TRY IT ▸
From the entries provided below, copy each line that contains the word "leftEdge".

DATA PROVIDED ▸
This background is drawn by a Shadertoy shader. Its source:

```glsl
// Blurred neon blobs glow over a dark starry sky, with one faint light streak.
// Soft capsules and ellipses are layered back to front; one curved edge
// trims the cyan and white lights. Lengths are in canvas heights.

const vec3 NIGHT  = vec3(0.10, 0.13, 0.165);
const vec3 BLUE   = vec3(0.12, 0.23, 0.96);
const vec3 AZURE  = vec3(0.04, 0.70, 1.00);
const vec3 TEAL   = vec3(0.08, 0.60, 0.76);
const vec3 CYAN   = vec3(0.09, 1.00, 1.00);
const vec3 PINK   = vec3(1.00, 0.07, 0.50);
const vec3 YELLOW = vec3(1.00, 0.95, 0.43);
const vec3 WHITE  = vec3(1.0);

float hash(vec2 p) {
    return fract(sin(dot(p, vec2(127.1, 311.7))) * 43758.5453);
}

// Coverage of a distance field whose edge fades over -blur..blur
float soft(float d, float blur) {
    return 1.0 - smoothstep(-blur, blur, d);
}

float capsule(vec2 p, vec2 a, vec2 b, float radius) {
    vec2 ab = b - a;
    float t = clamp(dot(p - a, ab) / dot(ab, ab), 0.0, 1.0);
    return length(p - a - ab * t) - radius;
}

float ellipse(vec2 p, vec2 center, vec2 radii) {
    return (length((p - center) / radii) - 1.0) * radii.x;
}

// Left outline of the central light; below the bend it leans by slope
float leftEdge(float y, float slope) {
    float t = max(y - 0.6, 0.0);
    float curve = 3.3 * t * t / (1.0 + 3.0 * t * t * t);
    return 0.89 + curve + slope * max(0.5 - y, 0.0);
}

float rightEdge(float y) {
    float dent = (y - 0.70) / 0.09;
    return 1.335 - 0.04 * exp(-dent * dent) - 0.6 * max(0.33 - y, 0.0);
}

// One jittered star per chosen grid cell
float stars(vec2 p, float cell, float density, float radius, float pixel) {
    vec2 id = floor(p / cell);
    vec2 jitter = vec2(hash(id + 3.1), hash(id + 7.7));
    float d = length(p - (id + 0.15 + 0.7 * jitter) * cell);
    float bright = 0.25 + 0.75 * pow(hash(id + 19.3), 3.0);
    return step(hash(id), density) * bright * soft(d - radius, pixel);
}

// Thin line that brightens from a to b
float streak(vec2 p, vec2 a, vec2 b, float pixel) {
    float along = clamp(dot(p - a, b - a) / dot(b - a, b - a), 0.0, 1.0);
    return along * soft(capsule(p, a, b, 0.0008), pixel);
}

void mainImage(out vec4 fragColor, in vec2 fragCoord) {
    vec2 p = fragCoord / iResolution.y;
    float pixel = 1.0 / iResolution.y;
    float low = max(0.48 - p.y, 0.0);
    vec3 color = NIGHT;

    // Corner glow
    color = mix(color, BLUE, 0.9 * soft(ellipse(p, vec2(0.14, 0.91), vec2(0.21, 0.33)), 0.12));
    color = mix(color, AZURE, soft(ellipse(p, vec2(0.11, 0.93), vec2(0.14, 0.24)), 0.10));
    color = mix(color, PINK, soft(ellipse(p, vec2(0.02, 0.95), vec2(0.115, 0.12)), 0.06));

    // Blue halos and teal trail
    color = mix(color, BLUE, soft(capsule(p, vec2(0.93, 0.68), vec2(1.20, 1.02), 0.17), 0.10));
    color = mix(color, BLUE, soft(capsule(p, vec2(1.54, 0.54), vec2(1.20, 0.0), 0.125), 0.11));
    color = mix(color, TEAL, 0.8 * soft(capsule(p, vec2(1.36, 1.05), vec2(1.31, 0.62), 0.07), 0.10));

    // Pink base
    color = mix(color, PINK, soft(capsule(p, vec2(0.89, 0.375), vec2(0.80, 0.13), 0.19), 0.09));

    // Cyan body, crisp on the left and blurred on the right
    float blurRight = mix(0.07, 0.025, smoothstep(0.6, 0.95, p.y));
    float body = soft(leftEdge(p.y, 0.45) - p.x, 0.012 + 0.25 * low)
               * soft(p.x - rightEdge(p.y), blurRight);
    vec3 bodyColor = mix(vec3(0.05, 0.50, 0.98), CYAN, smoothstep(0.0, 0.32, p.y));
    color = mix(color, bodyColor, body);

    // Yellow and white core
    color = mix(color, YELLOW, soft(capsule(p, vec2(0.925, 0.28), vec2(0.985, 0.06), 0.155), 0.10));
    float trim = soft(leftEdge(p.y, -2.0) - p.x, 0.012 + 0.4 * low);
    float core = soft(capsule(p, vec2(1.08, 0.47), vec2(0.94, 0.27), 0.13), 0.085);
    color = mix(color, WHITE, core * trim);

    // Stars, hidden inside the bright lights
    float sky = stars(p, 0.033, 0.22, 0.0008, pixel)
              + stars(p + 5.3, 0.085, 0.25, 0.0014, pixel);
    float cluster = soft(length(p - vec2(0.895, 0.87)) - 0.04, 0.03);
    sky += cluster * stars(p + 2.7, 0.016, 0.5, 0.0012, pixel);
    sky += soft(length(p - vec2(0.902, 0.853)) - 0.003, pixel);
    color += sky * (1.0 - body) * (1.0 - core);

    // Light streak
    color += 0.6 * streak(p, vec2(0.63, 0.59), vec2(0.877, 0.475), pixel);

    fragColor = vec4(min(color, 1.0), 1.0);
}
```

SOLUTION FOR THIS EXERCISE ▸
float leftEdge(float y, float slope) {
    float body = soft(leftEdge(p.y, 0.45) - p.x, 0.012 + 0.25 * low)
    float trim = soft(leftEdge(p.y, -2.0) - p.x, 0.012 + 0.4 * low);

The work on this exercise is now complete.